Director – Ken Barbet, Screenplay – Bruce Cameron & Christopher Stone, Producer – Tony Didio, Photography – Richard Ashbury, Music – Tim Jones, Special Effects Supervisor – No Joke (Jeffrey A. Cox), Makeup Effects – Pamela Cozen, Production Design – Norm Dodge. Production Company – A Plus Entertainment/D&S Screen.
Corbin Bernsen (Jennings ‘J.W.’ Wilhite), Dee Wallace Stone (Sarah Fairchild), Jeanine Meyers (Liz), Paige Ross (Wendy), Caprice Serafine (Leigh Hackett), Andrea Langi (Tina), Bridgitte Brooks (Susan), Brian Wilson Ronan (Jeff), Joakin Alvarez (Rico), Tim Carr (Paul), Larry Bevan (DJ), Brian Wilson (Carl)
In Perrytown, a group of young friends accept a dare to spend the night in the old abandoned Braxton Asylum. They play a game where they hide their underwear throughout the building and then have to find it. However, someone has rigged the building with traps and starts killing them. At the same time, Sarah Fairchild is attempting a corporate takeover of the town’s meat packing plant but is encountering opposition from the townspeople who consider it a local operation. As she digs deeper, Sarah discovers that the townspeople had the original owner of the land the plant is built on declared insane and then claimed his land by eminent domain. The children of those responsible are now trapped inside the asylum and are being killed by someone connected to that past.

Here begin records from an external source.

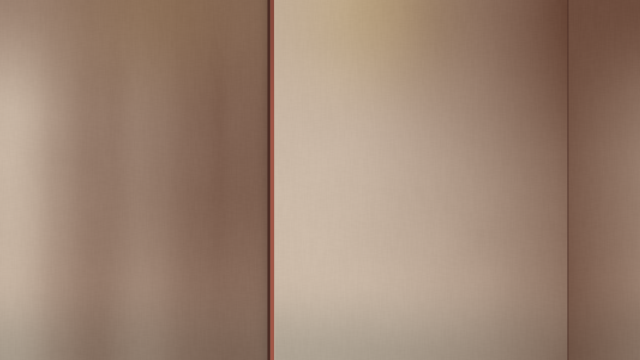
Write a WebGL 1 fragment shader that draws this background.

```glsl
precision highp float;
// Draws softly lit beige wall panels split by a red edge strip and a thin seam.

uniform vec2 u_resolution;

const float STRIP_X = 0.4225;
const float PANEL_X = 0.4285;
const float SEAM_X = 0.8874;

const vec3 UMBER = vec3(0.42, 0.29, 0.23);
const vec3 CREAM = vec3(0.80, 0.73, 0.66);
const vec3 SHADOW = vec3(0.29, 0.17, 0.14);
const vec3 RED = vec3(0.64, 0.34, 0.28);
const vec3 PALE_EDGE = vec3(0.83, 0.73, 0.66);

float hash(vec2 p) {
    return fract(sin(dot(p, vec2(127.1, 311.7))) * 43758.5453);
}

float valueNoise(vec2 p) {
    vec2 cell = floor(p);
    vec2 f = fract(p);
    f = f * f * (3.0 - 2.0 * f);
    float low = mix(hash(cell), hash(cell + vec2(1.0, 0.0)), f.x);
    float high = mix(hash(cell + vec2(0.0, 1.0)), hash(cell + 1.0), f.x);
    return mix(low, high, f.y);
}

float bell(float x, float centre, float width) {
    float d = (x - centre) / width;
    return exp(-d * d);
}

float edge(float x, float at, float soft) {
    return smoothstep(at - soft, at + soft, x);
}

float band(float x, float from, float to, float soft) {
    return edge(x, from, soft) - edge(x, to, soft);
}

// Each tone runs from 0 (umber) to 1 (cream).
float leftTone(vec2 p) {
    float folds = 0.20 + 0.76 * bell(p.x, 0.0, 0.12) + 0.24 * bell(p.x, 0.225, 0.06);
    folds += 0.05 * (valueNoise(vec2(p.x * 38.0, p.y * 1.5)) - 0.5);
    folds += 0.14 * (1.0 - smoothstep(0.0, 0.5, p.y)) * smoothstep(0.08, 0.25, p.x);
    float top = smoothstep(0.66, 1.03, p.y);
    return mix(folds, 0.43 - 0.4 * p.x, 0.85 * top);
}

float middleTone(vec2 p) {
    float u = (p.x - PANEL_X) / (SEAM_X - PANEL_X);
    float top = smoothstep(0.42, 1.0, p.y);
    float tone = 1.0 - 0.74 * u * u;
    tone -= top * (0.11 + 0.20 * smoothstep(0.2, 0.6, u));
    return tone + 0.12 * u * bell(p.y, 0.12, 0.22);
}

float rightTone(vec2 p) {
    float v = (p.x - SEAM_X) / (1.0 - SEAM_X);
    float light = 1.0 - smoothstep(0.45, 1.0, p.y);
    return 0.03 + 0.10 * light + 0.32 * v * light + 0.07 * v * bell(p.y, 0.72, 0.15);
}

// Fine woven grain with broad, faint mottling.
float grain(vec2 p) {
    float weave = valueNoise(p * vec2(90.0, 260.0)) + valueNoise(p * vec2(300.0, 40.0));
    return 0.010 * (weave - 1.0) + 0.012 * (valueNoise(p * 9.0) - 0.5);
}

void main() {
    vec2 p = gl_FragCoord.xy / u_resolution;
    float soft = 0.75 / u_resolution.x;
    float aspect = u_resolution.x / u_resolution.y;

    // Panels
    float tone = mix(leftTone(p), middleTone(p), edge(p.x, PANEL_X, soft));
    tone = mix(tone, rightTone(p), edge(p.x, SEAM_X, soft));
    vec3 color = mix(UMBER, CREAM, tone);

    // Golden glow along the top and cool falloff at the floor
    float gold = bell(p.x, 0.58, 0.12) + 0.5 * bell(p.x, 0.25, 0.15);
    color += vec3(0.005, -0.005, -0.065) * gold * smoothstep(0.6, 1.0, p.y);
    float floorShade = 1.0 - smoothstep(0.0, 0.24, p.y);
    float lightPart = mix(0.55, 1.0, clamp(tone, 0.0, 1.0));
    color *= 1.0 - vec3(0.15, 0.13, 0.13) * floorShade * lightPart;
    color += grain(vec2(p.x * aspect, p.y));

    // Strip with its shadow and bright rim
    color *= 1.0 - 0.10 * bell(p.x, STRIP_X, 0.012) * (1.0 - edge(p.x, PANEL_X, soft));
    color = mix(color, SHADOW, band(p.x, 0.4178, STRIP_X, 1.5 * soft));
    vec3 stripColor = RED * mix(1.0, 0.84, smoothstep(0.6, 1.0, p.y));
    color = mix(color, stripColor, band(p.x, STRIP_X, PANEL_X - 0.0005, soft));
    color = mix(color, PALE_EDGE, 0.5 * band(p.x, PANEL_X, PANEL_X + 0.0015, soft));

    // Seam
    float seam = band(p.x, SEAM_X - 0.0008, SEAM_X + 0.0008, soft);
    color = mix(color, SHADOW, 0.75 * seam);

    gl_FragColor = vec4(clamp(color, 0.0, 1.0), 1.0);
}
```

Killer Instinct is a modestly effective B-budget slasher entry. In fact, while most 1990s slasher films on an A-budget – Scream (1996) et al – were being conducted with chaste rectitude, this is one that happily looks back to the heyday of Friday the 13th (1980) and its ilk in both spirit and style.
Killer Instinct is not a bad entry either. The line-up of teen victims are much better characterised than the usual slasher movie complement. There are some uncommonly good set-pieces – one victim climbing up an airshaft to bash down a door only to find a machete rigged to behead him on the other side and his severed head then rolling all the way down the shaft to bounce out before the others in the living room; or one victim held down in a bath of boiling water, struggling against a plastic sheet over the top of the bath.

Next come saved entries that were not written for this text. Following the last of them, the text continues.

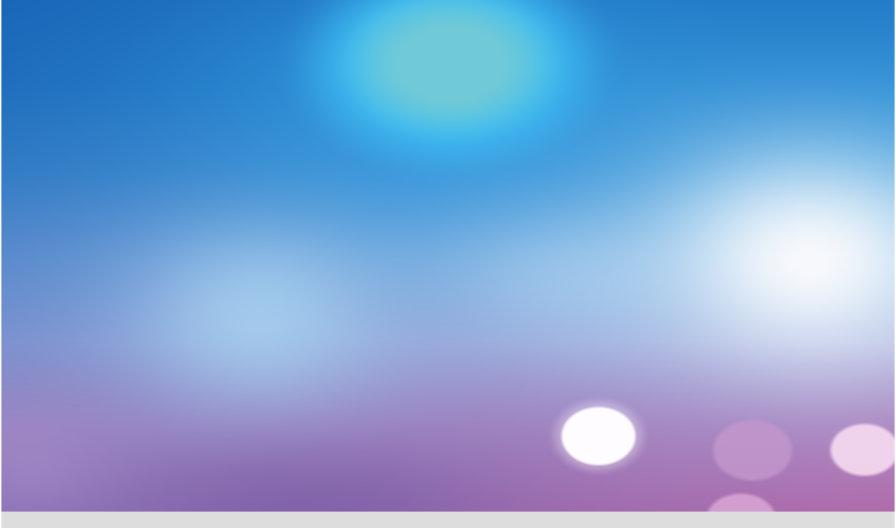
A WebGL 2 fragment shader for this background:

```glsl
#version 300 es
precision highp float;
// Soft blue-to-violet bokeh background. Two vertical colour ramps are blended
// across the width, then gaussian glows, a flat-topped turquoise spot, pale
// discs and a grey footer are laid on top.

uniform vec2 u_resolution;
out vec4 fragColor;

// Positions and radii are fractions of the canvas, with y running downward.
const float FOOTER_TOP = 0.969;
const float SIDE_MARGIN = 0.0016;
const vec3 FOOTER_COLOR = vec3(0.868);

const int STOPS = 7;
const vec3 LEFT_RAMP[STOPS] = vec3[](
  vec3(0.10, 0.40, 0.72), vec3(0.12, 0.43, 0.74), vec3(0.20, 0.48, 0.77),
  vec3(0.35, 0.54, 0.80), vec3(0.48, 0.57, 0.81), vec3(0.57, 0.51, 0.76),
  vec3(0.52, 0.43, 0.70));
const vec3 RIGHT_RAMP[STOPS] = vec3[](
  vec3(0.13, 0.48, 0.78), vec3(0.17, 0.55, 0.83), vec3(0.28, 0.62, 0.86),
  vec3(0.52, 0.72, 0.89), vec3(0.71, 0.70, 0.87), vec3(0.67, 0.52, 0.75),
  vec3(0.69, 0.42, 0.67));

// Glows: centre.xy, radius.xy, and colour with strength.
const int GLOWS = 7;
const vec4 GLOW_SHAPE[GLOWS] = vec4[](
  vec4(0.50, 0.20, 0.27, 0.27), vec4(0.29, 0.60, 0.14, 0.17),
  vec4(0.64, 0.53, 0.16, 0.13), vec4(0.35, 0.96, 0.20, 0.12),
  vec4(0.03, 0.87, 0.10, 0.12), vec4(0.90, 0.46, 0.21, 0.24),
  vec4(0.905, 0.495, 0.14, 0.17));
const vec4 GLOW_COLOR[GLOWS] = vec4[](
  vec4(0.22, 0.64, 0.90, 0.65), vec4(0.66, 0.82, 0.94, 0.85),
  vec4(0.68, 0.82, 0.94, 0.60), vec4(0.47, 0.36, 0.65, 0.60),
  vec4(0.65, 0.54, 0.78, 0.60), vec4(0.70, 0.87, 0.96, 0.55),
  vec4(0.98, 0.98, 0.99, 0.97));

// Turquoise spot: flat core, cyan rim, long fade.
const vec2 SPOT_CENTER = vec2(0.503, 0.121);
const vec2 SPOT_RADIUS = vec2(0.143, 0.168);
const vec3 SPOT_CORE = vec3(0.44, 0.79, 0.84);
const vec3 SPOT_RIM = vec3(0.24, 0.74, 0.95);

// Discs: centre.xy, radius.xy, and colour with opacity.
const int DISCS = 4;
const vec4 DISC_SHAPE[DISCS] = vec4[](
  vec4(0.668, 0.826, 0.042, 0.056), vec4(0.840, 0.853, 0.044, 0.057),
  vec4(0.965, 0.852, 0.038, 0.049), vec4(0.827, 0.985, 0.039, 0.050));
const vec4 DISC_COLOR[DISCS] = vec4[](
  vec4(1.00, 0.99, 1.00, 1.00), vec4(0.76, 0.59, 0.80, 0.85),
  vec4(0.95, 0.84, 0.93, 0.95), vec4(0.84, 0.64, 0.83, 0.90));
const float DISC_SOFTNESS = 0.07;
const float HALO_STRENGTH = 0.35;

// Scaled distance from an ellipse centre: 1 on its edge.
float ellipse(vec2 p, vec2 center, vec2 radius) {
  return length((p - center) / radius);
}

vec3 backdrop(vec2 p) {
  float t = clamp(p.y / FOOTER_TOP, 0.0, 1.0) * float(STOPS - 1);
  vec3 color = vec3(0.0);
  for (int i = 0; i < STOPS; i++) {
    float weight = max(0.0, 1.0 - abs(t - float(i)));
    color += weight * mix(LEFT_RAMP[i], RIGHT_RAMP[i], p.x);
  }
  return color;
}

vec3 addGlows(vec3 color, vec2 p) {
  for (int i = 0; i < GLOWS; i++) {
    float d = ellipse(p, GLOW_SHAPE[i].xy, GLOW_SHAPE[i].zw);
    color = mix(color, GLOW_COLOR[i].rgb, GLOW_COLOR[i].a * exp(-d * d));
  }
  return color;
}

vec3 addSpot(vec3 color, vec2 p) {
  float d = ellipse(p, SPOT_CENTER, SPOT_RADIUS);
  color = mix(color, SPOT_RIM, 1.0 - smoothstep(0.60, 1.40, d));
  return mix(color, SPOT_CORE, 1.0 - smoothstep(0.35, 0.95, d));
}

vec3 addDiscs(vec3 color, vec2 p) {
  for (int i = 0; i < DISCS; i++) {
    float d = ellipse(p, DISC_SHAPE[i].xy, DISC_SHAPE[i].zw);
    float blur = DISC_SOFTNESS + 0.7 / (u_resolution.y * DISC_SHAPE[i].w);
    float fill = 1.0 - smoothstep(1.0 - blur, 1.0 + blur, d);
    // Only the brightest discs carry a visible halo.
    float brightness = smoothstep(0.80, 1.0, DISC_COLOR[i].g);
    float halo = HALO_STRENGTH * brightness * (1.0 - smoothstep(0.9, 1.4, d));
    color = mix(color, DISC_COLOR[i].rgb, max(fill * DISC_COLOR[i].a, halo));
  }
  return color;
}

void main() {
  vec2 p = gl_FragCoord.xy / u_resolution;
  p.y = 1.0 - p.y;
  vec2 pixel = 1.0 / u_resolution;

  vec3 color = addDiscs(addSpot(addGlows(backdrop(p), p), p), p);

  // Footer strip and thin white side margins.
  float footer = smoothstep(-pixel.y, pixel.y, p.y - FOOTER_TOP);
  color = mix(color, FOOTER_COLOR, footer);
  float edge = min(p.x, 1.0 - p.x) - SIDE_MARGIN;
  color = mix(vec3(1.0), color, smoothstep(-0.5 * pixel.x, 0.5 * pixel.x, edge));
  fragColor = vec4(color, 1.0);
}
```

The backstory of the asylum stalkings is interesting, soon coming to muddy and reverse what we originally assumed to be the traditional characterisations of ordinary smalltown businesspeople as good guys and ruthless corporate raiders as bad guys. There is also an effective revelation as to the killer’s identity that one would never have guessed.

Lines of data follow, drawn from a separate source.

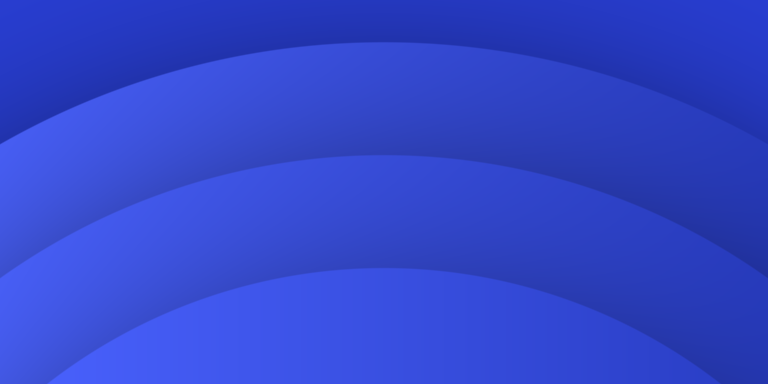
This background is drawn by a Shadertoy shader. Its source:

```glsl
#define DISC_COUNT 3
#define DISC_CENTER vec2(0.0, -1.124)
#define OUTER_RADIUS 2.014
#define RADIUS_STEP 0.294
#define SHADOW_STRENGTH 0.17
#define SHADOW_FALLOFF 0.2
#define BACKDROP_COLOR vec3(0.163, 0.250, 0.850)
#define DISC_LEFT_COLOR vec3(0.290, 0.385, 1.000)
#define DISC_RIGHT_COLOR vec3(0.158, 0.238, 0.765)

// Signed distance to a circle, negative inside
float circleDistance(vec2 point, vec2 center, float radius) {
    return length(point - center) - radius;
}

// Soft darkening that fades away from a disc's rim
float rimShadow(float dist) {
    return SHADOW_STRENGTH * exp(-max(dist, 0.0) / SHADOW_FALLOFF);
}

void mainImage(out vec4 fragColor, in vec2 fragCoord) {
    // Height spans 0 to 1, x is zero at the middle
    vec2 point = (fragCoord - vec2(0.5 * iResolution.x, 0.0)) / iResolution.y;
    float pixel = 1.0 / iResolution.y;

    // All discs share one horizontal gradient
    float across = fragCoord.x / iResolution.x;
    vec3 discColor = mix(DISC_LEFT_COLOR, DISC_RIGHT_COLOR, across);

    // Stack the discs from largest to smallest, each over its own shadow
    vec3 color = BACKDROP_COLOR;
    for (int i = 0; i < DISC_COUNT; i++) {
        float radius = OUTER_RADIUS - RADIUS_STEP * float(i);
        float dist = circleDistance(point, DISC_CENTER, radius);
        float coverage = 1.0 - smoothstep(-pixel, pixel, dist);
        color *= 1.0 - rimShadow(dist);
        color = mix(color, discColor, coverage);
    }

    fragColor = vec4(color, 1.0);
}
```
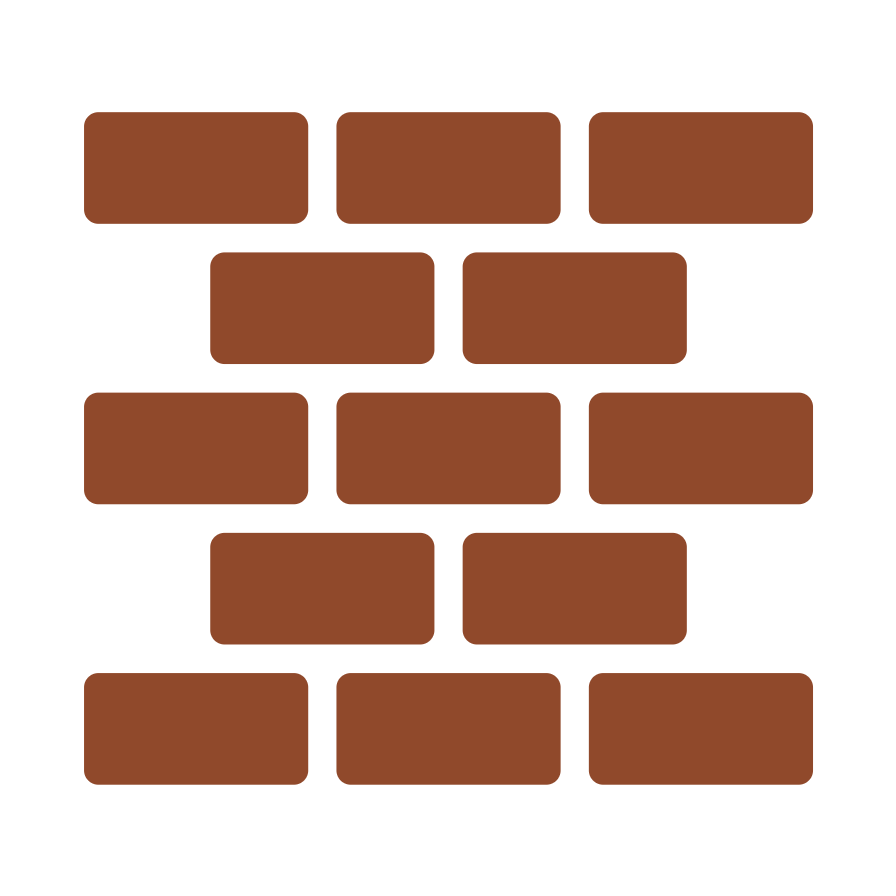
A Shadertoy shader for this pattern:

```glsl
// Flat brick wall: five courses of rounded bricks, alternating three and two
// per course in running bond, on a plain ground. Each pixel finds its nearest
// brick by rounding and clamping, then evaluates one rounded-box distance.

#define CENTER        vec2(0.0006, -0.0005)  // wall centre, from canvas centre
#define PITCH         vec2(0.2817, 0.1565)   // spacing of bricks and courses
#define BRICK_SIZE    vec2(0.2502, 0.1246)
#define CORNER_RADIUS 0.0160
#define OUTER_COURSE  2.0                    // courses above and below the middle
#define OUTER_BRICK   1.0                    // bricks either side in a full course
#define BRICK_COLOR   vec3(0.565, 0.286, 0.169)
#define GROUND_COLOR  vec3(1.0)

float roundedBox(vec2 p, vec2 halfSize, float radius) {
    vec2 q = abs(p) - halfSize + radius;
    return length(max(q, 0.0)) + min(max(q.x, q.y), 0.0) - radius;
}

// Offset from p to the centre of the nearest brick in the wall
vec2 toNearestBrick(vec2 p) {
    vec2 cell = p / PITCH;
    float course = clamp(floor(cell.y + 0.5), -OUTER_COURSE, OUTER_COURSE);

    // Odd courses shift by half a brick and hold one brick fewer
    float shift = 0.5 * mod(abs(course), 2.0);
    float reach = OUTER_BRICK - shift;
    float column = clamp(floor(cell.x - shift + 0.5) + shift, -reach, reach);

    return p - vec2(column, course) * PITCH;
}

void mainImage(out vec4 fragColor, in vec2 fragCoord) {
    float scale = min(iResolution.x, iResolution.y);
    vec2 p = (fragCoord - 0.5 * iResolution.xy) / scale - CENTER;

    float dist = roundedBox(toNearestBrick(p), 0.5 * BRICK_SIZE, CORNER_RADIUS);

    // One-pixel edge coverage
    float coverage = clamp(0.5 - dist * scale, 0.0, 1.0);
    fragColor = vec4(mix(GROUND_COLOR, BRICK_COLOR, coverage), 1.0);
}
```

The only recognisable names on the cast list are Dee Wallace Stone, a regular in genre movies, and former L.A. Law (1986-94) regular Corbin Bernsen, who started developing an entertaining career in B movies subsequent to the cancellation of the series.
Director Ken Barbet has only made one other directorial outing with the human-hunting action film The Eliminator (2004).